[Entries taken from a collection]
------------------------
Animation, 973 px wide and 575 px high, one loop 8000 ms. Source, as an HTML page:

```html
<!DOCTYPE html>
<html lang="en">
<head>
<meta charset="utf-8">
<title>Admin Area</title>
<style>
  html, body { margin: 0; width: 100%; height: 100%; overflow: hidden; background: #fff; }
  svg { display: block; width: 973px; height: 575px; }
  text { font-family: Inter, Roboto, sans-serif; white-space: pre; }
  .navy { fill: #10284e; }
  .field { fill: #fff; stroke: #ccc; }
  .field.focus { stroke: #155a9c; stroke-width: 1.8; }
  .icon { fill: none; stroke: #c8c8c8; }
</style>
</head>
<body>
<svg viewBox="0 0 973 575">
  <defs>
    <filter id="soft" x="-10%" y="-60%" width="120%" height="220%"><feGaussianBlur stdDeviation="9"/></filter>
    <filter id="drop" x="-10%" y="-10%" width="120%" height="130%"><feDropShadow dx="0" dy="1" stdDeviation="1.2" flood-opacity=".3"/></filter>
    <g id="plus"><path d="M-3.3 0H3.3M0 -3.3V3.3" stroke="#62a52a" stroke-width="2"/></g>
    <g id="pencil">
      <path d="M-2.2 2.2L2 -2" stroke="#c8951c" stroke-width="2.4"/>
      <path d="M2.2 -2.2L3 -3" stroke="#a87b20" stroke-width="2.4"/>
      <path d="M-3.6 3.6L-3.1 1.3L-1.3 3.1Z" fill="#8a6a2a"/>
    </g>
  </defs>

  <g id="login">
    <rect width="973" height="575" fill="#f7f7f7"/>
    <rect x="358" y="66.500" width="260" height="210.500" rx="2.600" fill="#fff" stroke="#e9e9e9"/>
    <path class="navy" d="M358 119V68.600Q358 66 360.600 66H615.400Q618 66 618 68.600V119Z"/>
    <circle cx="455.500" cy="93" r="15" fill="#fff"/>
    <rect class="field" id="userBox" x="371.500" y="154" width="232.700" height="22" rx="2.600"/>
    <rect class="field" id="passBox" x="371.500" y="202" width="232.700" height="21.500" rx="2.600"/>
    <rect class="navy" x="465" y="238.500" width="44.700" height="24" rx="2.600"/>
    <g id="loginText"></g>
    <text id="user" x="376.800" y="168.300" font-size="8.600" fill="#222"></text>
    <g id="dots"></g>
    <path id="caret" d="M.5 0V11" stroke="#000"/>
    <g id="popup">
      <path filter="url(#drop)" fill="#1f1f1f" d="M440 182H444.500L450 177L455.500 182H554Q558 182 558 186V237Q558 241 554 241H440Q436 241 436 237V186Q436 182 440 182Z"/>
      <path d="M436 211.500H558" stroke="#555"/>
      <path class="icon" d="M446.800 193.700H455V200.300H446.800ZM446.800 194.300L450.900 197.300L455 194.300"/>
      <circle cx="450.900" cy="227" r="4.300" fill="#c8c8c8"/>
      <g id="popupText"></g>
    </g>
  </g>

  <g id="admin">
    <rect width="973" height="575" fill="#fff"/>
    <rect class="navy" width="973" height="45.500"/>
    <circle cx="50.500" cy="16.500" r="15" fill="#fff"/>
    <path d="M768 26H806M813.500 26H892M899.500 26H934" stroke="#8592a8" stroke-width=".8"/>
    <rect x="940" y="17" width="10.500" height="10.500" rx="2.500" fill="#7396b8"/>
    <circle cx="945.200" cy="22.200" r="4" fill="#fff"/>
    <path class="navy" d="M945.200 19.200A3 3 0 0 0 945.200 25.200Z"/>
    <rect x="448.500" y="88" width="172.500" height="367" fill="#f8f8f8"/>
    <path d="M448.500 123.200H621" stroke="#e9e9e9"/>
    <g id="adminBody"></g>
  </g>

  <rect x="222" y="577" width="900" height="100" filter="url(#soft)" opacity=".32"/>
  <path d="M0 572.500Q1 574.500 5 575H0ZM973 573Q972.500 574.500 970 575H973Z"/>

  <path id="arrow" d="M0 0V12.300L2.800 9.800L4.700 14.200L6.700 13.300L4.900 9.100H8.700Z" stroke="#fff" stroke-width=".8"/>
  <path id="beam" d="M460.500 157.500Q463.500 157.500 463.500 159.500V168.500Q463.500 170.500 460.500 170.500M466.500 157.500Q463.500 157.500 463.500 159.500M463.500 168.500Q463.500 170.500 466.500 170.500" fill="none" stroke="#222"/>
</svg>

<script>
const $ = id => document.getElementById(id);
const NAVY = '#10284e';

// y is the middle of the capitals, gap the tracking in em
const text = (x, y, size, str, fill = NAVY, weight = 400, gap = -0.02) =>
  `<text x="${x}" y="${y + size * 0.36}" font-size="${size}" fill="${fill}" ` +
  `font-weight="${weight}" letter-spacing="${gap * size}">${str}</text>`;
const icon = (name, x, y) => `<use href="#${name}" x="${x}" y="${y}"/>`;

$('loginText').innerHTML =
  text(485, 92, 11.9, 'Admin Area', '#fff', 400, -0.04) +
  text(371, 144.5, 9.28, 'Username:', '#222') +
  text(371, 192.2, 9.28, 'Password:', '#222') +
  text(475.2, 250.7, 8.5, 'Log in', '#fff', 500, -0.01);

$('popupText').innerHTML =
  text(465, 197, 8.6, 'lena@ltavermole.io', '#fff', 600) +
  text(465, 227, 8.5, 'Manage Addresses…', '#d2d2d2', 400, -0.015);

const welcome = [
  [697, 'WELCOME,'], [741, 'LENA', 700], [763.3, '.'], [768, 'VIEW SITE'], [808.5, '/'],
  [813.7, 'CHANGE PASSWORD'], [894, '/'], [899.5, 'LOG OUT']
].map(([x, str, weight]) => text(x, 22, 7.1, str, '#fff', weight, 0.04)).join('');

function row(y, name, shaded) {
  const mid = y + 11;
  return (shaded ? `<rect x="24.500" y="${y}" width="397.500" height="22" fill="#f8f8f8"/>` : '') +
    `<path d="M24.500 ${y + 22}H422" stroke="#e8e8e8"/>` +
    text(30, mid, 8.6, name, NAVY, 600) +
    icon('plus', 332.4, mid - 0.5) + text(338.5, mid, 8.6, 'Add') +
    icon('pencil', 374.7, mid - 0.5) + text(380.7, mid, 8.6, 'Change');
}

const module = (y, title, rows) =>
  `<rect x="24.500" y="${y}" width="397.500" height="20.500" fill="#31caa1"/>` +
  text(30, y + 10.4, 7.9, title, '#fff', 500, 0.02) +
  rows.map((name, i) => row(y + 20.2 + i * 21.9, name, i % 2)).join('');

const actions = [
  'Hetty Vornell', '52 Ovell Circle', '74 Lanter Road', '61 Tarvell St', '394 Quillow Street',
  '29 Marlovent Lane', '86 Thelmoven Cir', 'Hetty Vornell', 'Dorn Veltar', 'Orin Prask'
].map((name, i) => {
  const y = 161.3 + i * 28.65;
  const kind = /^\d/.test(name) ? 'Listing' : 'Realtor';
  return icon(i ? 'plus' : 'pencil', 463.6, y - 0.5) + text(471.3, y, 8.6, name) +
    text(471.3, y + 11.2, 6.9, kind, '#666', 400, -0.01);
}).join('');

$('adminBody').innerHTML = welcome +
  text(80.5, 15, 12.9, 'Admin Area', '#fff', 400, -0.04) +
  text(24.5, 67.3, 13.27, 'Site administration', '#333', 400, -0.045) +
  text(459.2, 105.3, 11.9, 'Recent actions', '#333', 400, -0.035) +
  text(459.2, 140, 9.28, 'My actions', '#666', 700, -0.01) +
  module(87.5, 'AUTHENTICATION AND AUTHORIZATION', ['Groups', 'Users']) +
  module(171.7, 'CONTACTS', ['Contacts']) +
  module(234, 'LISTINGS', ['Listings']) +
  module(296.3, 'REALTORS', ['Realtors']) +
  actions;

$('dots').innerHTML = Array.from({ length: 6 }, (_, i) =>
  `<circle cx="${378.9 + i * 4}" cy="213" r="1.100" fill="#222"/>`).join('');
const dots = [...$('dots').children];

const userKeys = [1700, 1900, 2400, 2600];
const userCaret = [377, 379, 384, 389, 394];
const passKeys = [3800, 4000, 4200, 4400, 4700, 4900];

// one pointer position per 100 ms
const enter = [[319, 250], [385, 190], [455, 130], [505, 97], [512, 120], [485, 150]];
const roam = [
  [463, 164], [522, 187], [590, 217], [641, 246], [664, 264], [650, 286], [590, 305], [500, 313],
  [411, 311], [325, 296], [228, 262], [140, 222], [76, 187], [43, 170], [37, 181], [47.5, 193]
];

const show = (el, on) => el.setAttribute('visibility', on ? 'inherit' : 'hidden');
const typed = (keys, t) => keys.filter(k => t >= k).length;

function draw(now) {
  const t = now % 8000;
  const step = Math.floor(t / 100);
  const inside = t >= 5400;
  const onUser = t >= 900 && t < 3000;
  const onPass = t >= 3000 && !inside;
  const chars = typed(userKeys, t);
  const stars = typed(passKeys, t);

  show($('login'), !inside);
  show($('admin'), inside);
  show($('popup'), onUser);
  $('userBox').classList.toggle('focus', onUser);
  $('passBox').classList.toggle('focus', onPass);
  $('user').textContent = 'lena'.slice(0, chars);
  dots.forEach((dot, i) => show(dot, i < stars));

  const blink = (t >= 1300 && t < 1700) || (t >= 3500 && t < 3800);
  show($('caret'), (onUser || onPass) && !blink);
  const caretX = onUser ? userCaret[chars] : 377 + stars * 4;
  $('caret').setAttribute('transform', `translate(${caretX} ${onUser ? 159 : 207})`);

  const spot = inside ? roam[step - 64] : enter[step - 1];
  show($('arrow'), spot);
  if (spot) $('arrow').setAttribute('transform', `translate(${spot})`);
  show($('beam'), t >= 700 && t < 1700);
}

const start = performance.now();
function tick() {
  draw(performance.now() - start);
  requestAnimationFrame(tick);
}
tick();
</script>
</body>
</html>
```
------------------------
→ **Your assignment**
Lines with "stars" in them are what the answer must contain; copy each from the records above.

→ **Exercise answer**
  const stars = typed(passKeys, t);
  dots.forEach((dot, i) => show(dot, i < stars));
  const caretX = onUser ? userCaret[chars] : 377 + stars * 4;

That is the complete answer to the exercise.